EXERCISE DESCRIPTION: Copy every line of the data in which the word "transform" occurs.
RECORDS section start
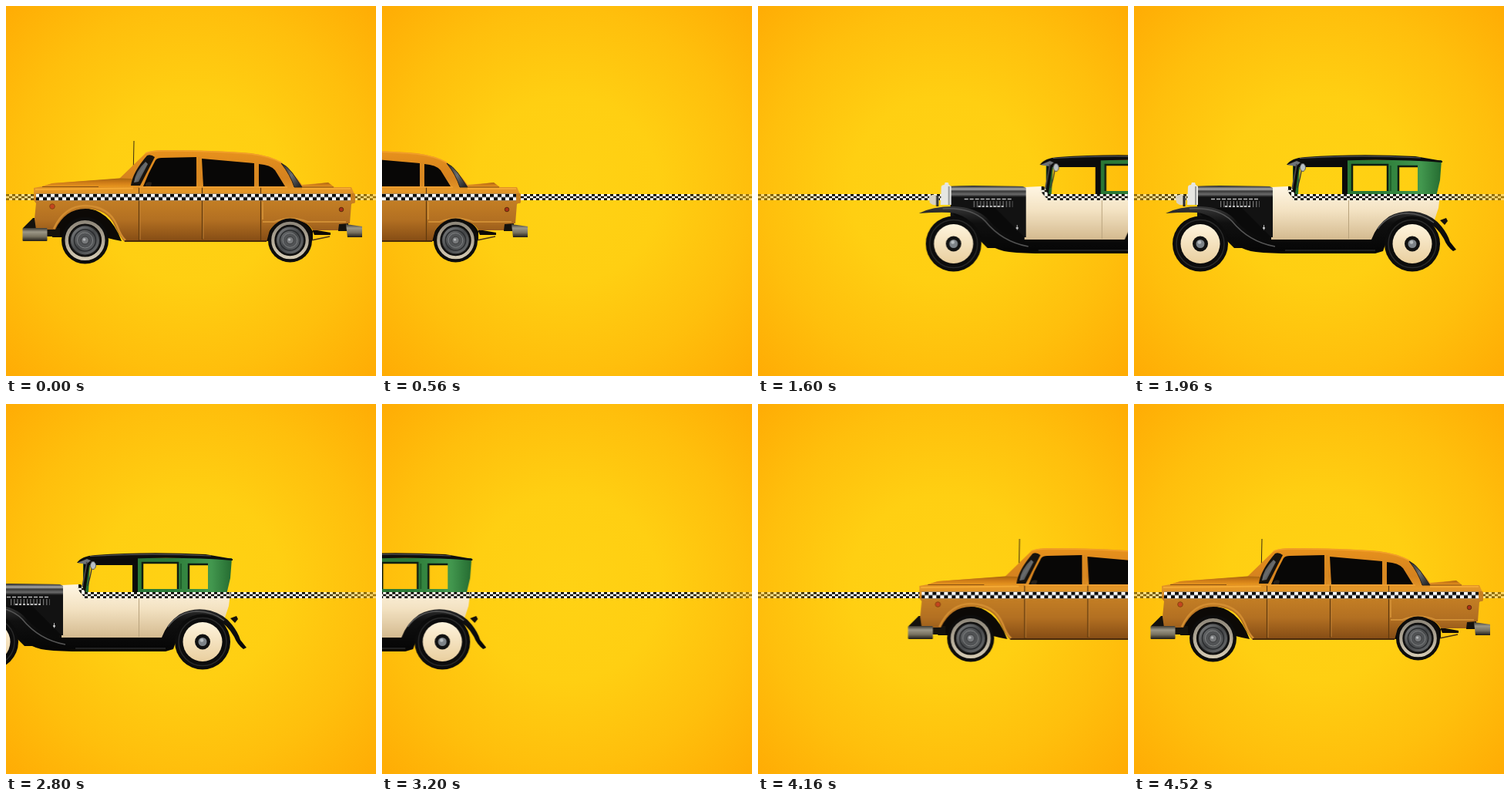
Write an HTML page without scripts that moves like this. It is 480 px wide and 480 px high and loops after 5.2 s.

```html
<!DOCTYPE html>
<html lang="en">
<head>
<meta charset="utf-8">
<title>Taxis</title>
<style>
html, body { margin: 0; width: 100%; height: 100%; overflow: hidden; background: #ffc20d; }
svg { display: block; width: 100%; height: 100%; }
.car { animation: 5200ms -4ms infinite step-end; }
.sedan { animation-name: sedan; }
.vintage { animation-name: vintage; }

/* each drive is 1000 ms in 40 ms steps */
@keyframes sedan {
  0% { transform: translateX(0); animation-timing-function: steps(25); }
  19.2308% { transform: translateX(-487.5px); }
  67.6923% { transform: translateX(481.5px); animation-timing-function: steps(25); }
  86.9231%, 100% { transform: translateX(0); }
}
@keyframes vintage {
  0% { transform: translateX(465.75px); }
  18.4615% { transform: translateX(465.75px); animation-timing-function: steps(25); }
  37.6923% { transform: translateX(0); }
  49.2308% { transform: translateX(0); animation-timing-function: steps(25); }
  68.4615%, 100% { transform: translateX(-441.75px); }
}
</style>
</head>
<body>
<svg viewBox="0 0 480 480">
  <defs>
    <radialGradient id="sky" gradientUnits="userSpaceOnUse" cx="240" cy="238" r="345">
      <stop offset="0" stop-color="#ffd214"/>
      <stop offset=".35" stop-color="#ffcf12"/>
      <stop offset=".68" stop-color="#ffbf0c"/>
      <stop offset="1" stop-color="#ffab04"/>
    </radialGradient>
    <linearGradient id="fade">
      <stop offset="0" stop-color="#fff" stop-opacity=".45"/>
      <stop offset=".2" stop-color="#fff"/>
      <stop offset=".8" stop-color="#fff"/>
      <stop offset="1" stop-color="#fff" stop-opacity=".4"/>
    </linearGradient>
    <mask id="ends"><rect y="240" width="480" height="16" fill="url(#fade)"/></mask>
    <pattern id="check" width="8" height="8" y="244" patternUnits="userSpaceOnUse">
      <rect width="8" height="8" fill="#fffdf0"/>
      <path d="M0 0h4v8h-4zM4 2.700h4v2.600h-4z" fill="#0c0a08"/>
      <path d="M0 2.700h4v2.600h-4z" fill="#fffdf0"/>
    </pattern>
    <pattern id="checkBig" width="10" height="9" x="3" y="243.5" patternUnits="userSpaceOnUse">
      <rect width="10" height="9" fill="#fff"/>
      <path d="M0 0h5v9h5v-4.500h-10z" fill="#090909"/>
    </pattern>

    <linearGradient id="paint" gradientUnits="userSpaceOnUse" x1="0" y1="187" x2="0" y2="307">
      <stop offset="0" stop-color="#e8921c"/>
      <stop offset=".3" stop-color="#d5821f"/>
      <stop offset=".44" stop-color="#e49728"/>
      <stop offset=".56" stop-color="#c27d24"/>
      <stop offset=".75" stop-color="#b37022"/>
      <stop offset="1" stop-color="#824a14"/>
    </linearGradient>
    <linearGradient id="hood" x2="0" y2="1">
      <stop offset="0" stop-color="#a9640f"/>
      <stop offset=".5" stop-color="#d07d18"/>
      <stop offset="1" stop-color="#ea981f"/>
    </linearGradient>
    <linearGradient id="chrome" x2="0" y2="1">
      <stop offset="0" stop-color="#3c3932"/>
      <stop offset=".3" stop-color="#9c9787"/>
      <stop offset=".65" stop-color="#77715f"/>
      <stop offset="1" stop-color="#1f1c16"/>
    </linearGradient>
    <linearGradient id="glass" x2="1" y2="1">
      <stop offset="0" stop-color="#26282a"/>
      <stop offset=".5" stop-color="#6b6d6e"/>
      <stop offset="1" stop-color="#17181a"/>
    </linearGradient>
    <linearGradient id="hub" x2="1" y2="1">
      <stop offset="0" stop-color="#808283"/>
      <stop offset=".5" stop-color="#454749"/>
      <stop offset="1" stop-color="#6d6f70"/>
    </linearGradient>
    <linearGradient id="wall" x2="0" y2="1">
      <stop offset="0" stop-color="#8f887b"/>
      <stop offset="1" stop-color="#d2c8b2"/>
    </linearGradient>

    <linearGradient id="cream" x2="0" y2="1">
      <stop offset="0" stop-color="#fff6e3"/>
      <stop offset=".45" stop-color="#f3e2c2"/>
      <stop offset="1" stop-color="#d3b98e"/>
    </linearGradient>
    <linearGradient id="disc" x2="0" y2="1">
      <stop offset="0" stop-color="#fff4dd"/>
      <stop offset="1" stop-color="#e9cf9f"/>
    </linearGradient>
    <linearGradient id="green" x2="1" y2="0">
      <stop offset="0" stop-color="#256c31"/>
      <stop offset=".6" stop-color="#2d7d3a"/>
      <stop offset=".86" stop-color="#43984f"/>
      <stop offset="1" stop-color="#256c31"/>
    </linearGradient>
    <linearGradient id="bonnet" x2="0" y2="1">
      <stop offset="0" stop-color="#222"/>
      <stop offset=".3" stop-color="#a3a3a3"/>
      <stop offset=".5" stop-color="#3b3b3b"/>
      <stop offset=".75" stop-color="#6b6b6b"/>
      <stop offset="1" stop-color="#101010"/>
    </linearGradient>
    <linearGradient id="black" x2="0" y2="1">
      <stop offset="0" stop-color="#383838"/>
      <stop offset=".35" stop-color="#101010"/>
      <stop offset="1" stop-color="#050505"/>
    </linearGradient>

    <g id="wheelA">
      <circle r="30.5" fill="#0d0c0b"/>
      <circle r="23.8" fill="none" stroke="url(#wall)" stroke-width="4.4"/>
      <circle r="20" fill="#1b1b1b"/>
      <circle r="18.5" fill="url(#hub)"/>
      <circle r="14" fill="none" stroke="#2b2d2f" stroke-width="1.6"/>
      <circle r="10" fill="#515355" stroke="#818384"/>
      <circle r="5" fill="#77797b" stroke="#38393a"/>
      <circle cx="-1" cy="-1" r="1.8" fill="#b2b4b5"/>
    </g>
    <g id="wheelB">
      <circle r="36" fill="#0c0c0c"/>
      <circle r="31" fill="none" stroke="#292929" stroke-width="1.5"/>
      <circle r="25.5" fill="url(#disc)"/>
      <circle r="10" fill="#111"/>
      <circle r="5.5" fill="#7d8388"/>
      <circle cx="-1" cy="-2" r="2.3" fill="#b8bdc0"/>
    </g>
  </defs>

  <rect width="480" height="480" fill="url(#sky)"/>
  <rect y="244" width="480" height="8" fill="url(#check)" mask="url(#ends)"/>

  <g class="car sedan">
    <!-- underside -->
    <path d="M60 300Q64 268 98 262Q134 262 150 305L140 303L128 300H62zM336 305Q344 276 370 276Q393 277 400 297H421V294L398 290V304z" fill="#0c0906"/>
    <path d="M396 304L420 299" stroke="#4a3512" stroke-width="1.5"/>
    <path d="M22 288L35 275H40V288H70V299H54z" fill="#15120d"/>
    <path d="M431 282H444V292H431z" fill="#15120d"/>
    <path d="M166 175L165 223" stroke="#3a2c10" stroke-width="1"/>
    <!-- body -->
    <path d="M36 243V236L47 234L60 230L147 224L181 191Q187 187 204 187Q270 187 318 191Q342 194 357 203Q372 215 384 232L418 229L425 235H448L452 244L453 254L448 257L446 282L432 283L431 291H398Q391 278 370 278Q350 278 342 291L338 306H154Q147 298 141 285Q131 263 103 263Q77 263 64 290H39L37 276L39 256L36 252z" fill="url(#paint)"/>
    <path d="M47 234L60 230L147 223.5L163 224L170 234L120 235z" fill="url(#hood)"/>
    <path d="M384 233L418 229L426 235z" fill="url(#hood)"/>
    <path d="M47 234.500H120M384 235H425" stroke="#8a5212" stroke-width="1"/>
    <path d="M38 238L165 236.500M384 237H447" stroke="#f4a933" stroke-width="2"/>
    <path d="M181 191Q187 188 204 188Q270 188 318 192Q342 195 357 203" fill="none" stroke="#f3a02a" stroke-width="1.500"/>
    <path d="M62 289Q76 259 103 259Q134 260 144 285Q149 299 155 304" fill="none" stroke="#d38d30" stroke-width="2.500"/>
    <path d="M333 280H348Q370 271 391 280H441M333 254V277" fill="none" stroke="#cf8d34" stroke-width="2"/>
    <path d="M172.5 234V304M254.5 234V303M330.5 235V304" fill="none" stroke="#5f390d" stroke-width="1.2"/>
    <path d="M174 252V303M256 252V302" stroke="#c4873a" stroke-width=".8"/>
    <path d="M154 305H338" stroke="#4a2a0a" stroke-width="2"/>
    <!-- windows -->
    <path d="M162 233Q164 216 183 194Q188 192 193 196L174 233z" fill="#17130e"/>
    <path d="M166 229Q168 214 181 202L184 205L172 228z" fill="url(#glass)"/>
    <path d="M178 234Q185 216 194 200Q196 197 202 197L247 196V234zM254 198L322 204V234H256zM328 205Q343 206 349 213L362 234H328z" fill="#080706"/>
    <path d="M357 204Q364 207 371 216L384 235H374Q369 219 357 204" fill="url(#glass)" stroke="#2a231a" stroke-width="1"/>
    <path d="M250.500 196V235M325 203V235" stroke="#d98a22" stroke-width="3"/>
    <path d="M172 235H365" stroke="#f0a233" stroke-width="1.6"/>
    <path d="M181 231Q183 227 189 229L188 234H181z" fill="#262019"/>
    <!-- trim -->
    <rect x="39" y="243.500" width="408" height="9" fill="url(#checkBig)"/>
    <rect x="447" y="243" width="6" height="13" rx="2" fill="#c87f20"/>
    <circle cx="60" cy="260" r="3.300" fill="#c4451f" stroke="#86460f"/>
    <circle cx="435" cy="264" r="2.800" fill="#a92f18" stroke="#5e2e0a"/>
    <rect x="21.500" y="288" width="32" height="17" rx="1" fill="url(#chrome)"/>
    <path d="M441 283L462 286V300H443z" fill="url(#chrome)"/>
    <use href="#wheelA" x="102.500" y="304"/>
    <use href="#wheelA" transform="translate(368.500 304) scale(.935)"/>
  </g>

  <g class="car vintage">
    <!-- cabin with open windows -->
    <path fill-rule="evenodd" d="M206 200H399L397 226L392 247H206zM215 209H270V244H213zM283 206H329V240H283zM343 208H368V240H343z" fill="url(#green)"/>
    <path fill-rule="evenodd" d="M207 199H277V244H270V209H214L209 244H206z" fill="#0b0b0b"/>
    <path d="M283 240V206H329V240M343 240V208H368" fill="none" stroke="#0f1d10" stroke-width="2.500"/>
    <path d="M333 207V240" stroke="#1b5426" stroke-width="1.500"/>
    <path d="M198 206Q204 197 222 196Q290 191 365 195L400 201V203Q350 199 290 200L220 202L212 207z" fill="#0d0d0d"/>
    <path d="M215 197.500Q290 192.500 372 197" fill="none" stroke="#565656" stroke-width="1.200"/>
    <path d="M199 206L211 201L216 203L210 208z" fill="#6f7377"/>
    <path d="M211 205L205 238" stroke="#474747" stroke-width="1.800"/>
    <path d="M217 204V214Q216 222 212 236" fill="none" stroke="#333" stroke-width="1.300"/>
    <ellipse cx="219" cy="209.500" rx="3.500" ry="5" fill="#b9c0c5" stroke="#555"/>
    <!-- body -->
    <path d="M178 235L199 234Q204 244 212 245H397L395 262L389 280L310 304H178z" fill="url(#cream)"/>
    <path d="M278.500 252V302" stroke="#b9a37d" stroke-width="1"/>
    <path d="M198 234H203L208 243V251L201 243z" fill="url(#check)"/>
    <path d="M207 244H397L396 252H207z" fill="url(#check)"/>
    <rect x="82" y="246" width="98" height="54" fill="#121212"/>
    <path d="M80 234Q95 232 176 234L180 236V248H80z" fill="url(#bonnet)"/>
    <path d="M100 250.500H163" stroke="#b9b9b9" stroke-width="1.500" stroke-dasharray="5 2"/>
    <path d="M112 257H163" stroke="#777" stroke-width="8" stroke-dasharray="1.200 3"/>
    <path d="M118 260H152" stroke="#bbb" stroke-width="2" stroke-dasharray="3 2"/>
    <path d="M168.500 284V299" stroke="#aaa" stroke-width="1"/>
    <circle cx="168.500" cy="288" r="1.500" fill="#ccc"/>
    <path d="M70 235Q70 232 74 232L75 229H79L80 232L83 234V258H69z" fill="#e6e6e2"/>
    <path d="M80 234V258" stroke="#999b9b" stroke-width="2"/>
    <path d="M54 247Q61 242 67 247V257Q59 260 55 255z" fill="#d9d3c2"/>
    <path d="M65 246V260" stroke="#292929" stroke-width="3"/>
    <!-- fenders and running board -->
    <path d="M78 262H140L178 300V314H130z" fill="#0a0a0a"/>
    <path d="M41 269Q58 260 86 260Q114 261 129 275Q151 301 178 303H308Q315 284 331 273Q350 263 371 268Q389 273 399 286Q407 296 410 306L418 316L414 318Q406 312 402 302Q393 285 375 278Q342 270 329 301L323 318L313 321H206Q176 321 158 319Q131 316 117 292Q105 271 82 268Q66 267 41 269z" fill="url(#black)"/>
    <path d="M72 263Q109 261 127 279Q149 306 183 312M316 289Q330 270 353 269Q374 269 389 281" fill="none" stroke="#555" stroke-width="1.600"/>
    <path d="M196 317H313" stroke="#3c3c3c" stroke-width="1.200"/>
    <path d="M397 278L405 275L407 279L403 284z" fill="#17110a"/>
    <use href="#wheelB" x="86" y="308.500"/>
    <use href="#wheelB" x="361" y="308.500"/>
  </g>
</svg>
</body>
</html>
```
RECORDS section end
EXERCISE RESULT:
  0% { transform: translateX(0); animation-timing-function: steps(25); }
  19.2308% { transform: translateX(-487.5px); }
  67.6923% { transform: translateX(481.5px); animation-timing-function: steps(25); }
  86.9231%, 100% { transform: translateX(0); }
  0% { transform: translateX(465.75px); }
  18.4615% { transform: translateX(465.75px); animation-timing-function: steps(25); }
  37.6923% { transform: translateX(0); }
  49.2308% { transform: translateX(0); animation-timing-function: steps(25); }
  68.4615%, 100% { transform: translateX(-441.75px); }
    <use href="#wheelA" transform="translate(368.500 304) scale(.935)"/>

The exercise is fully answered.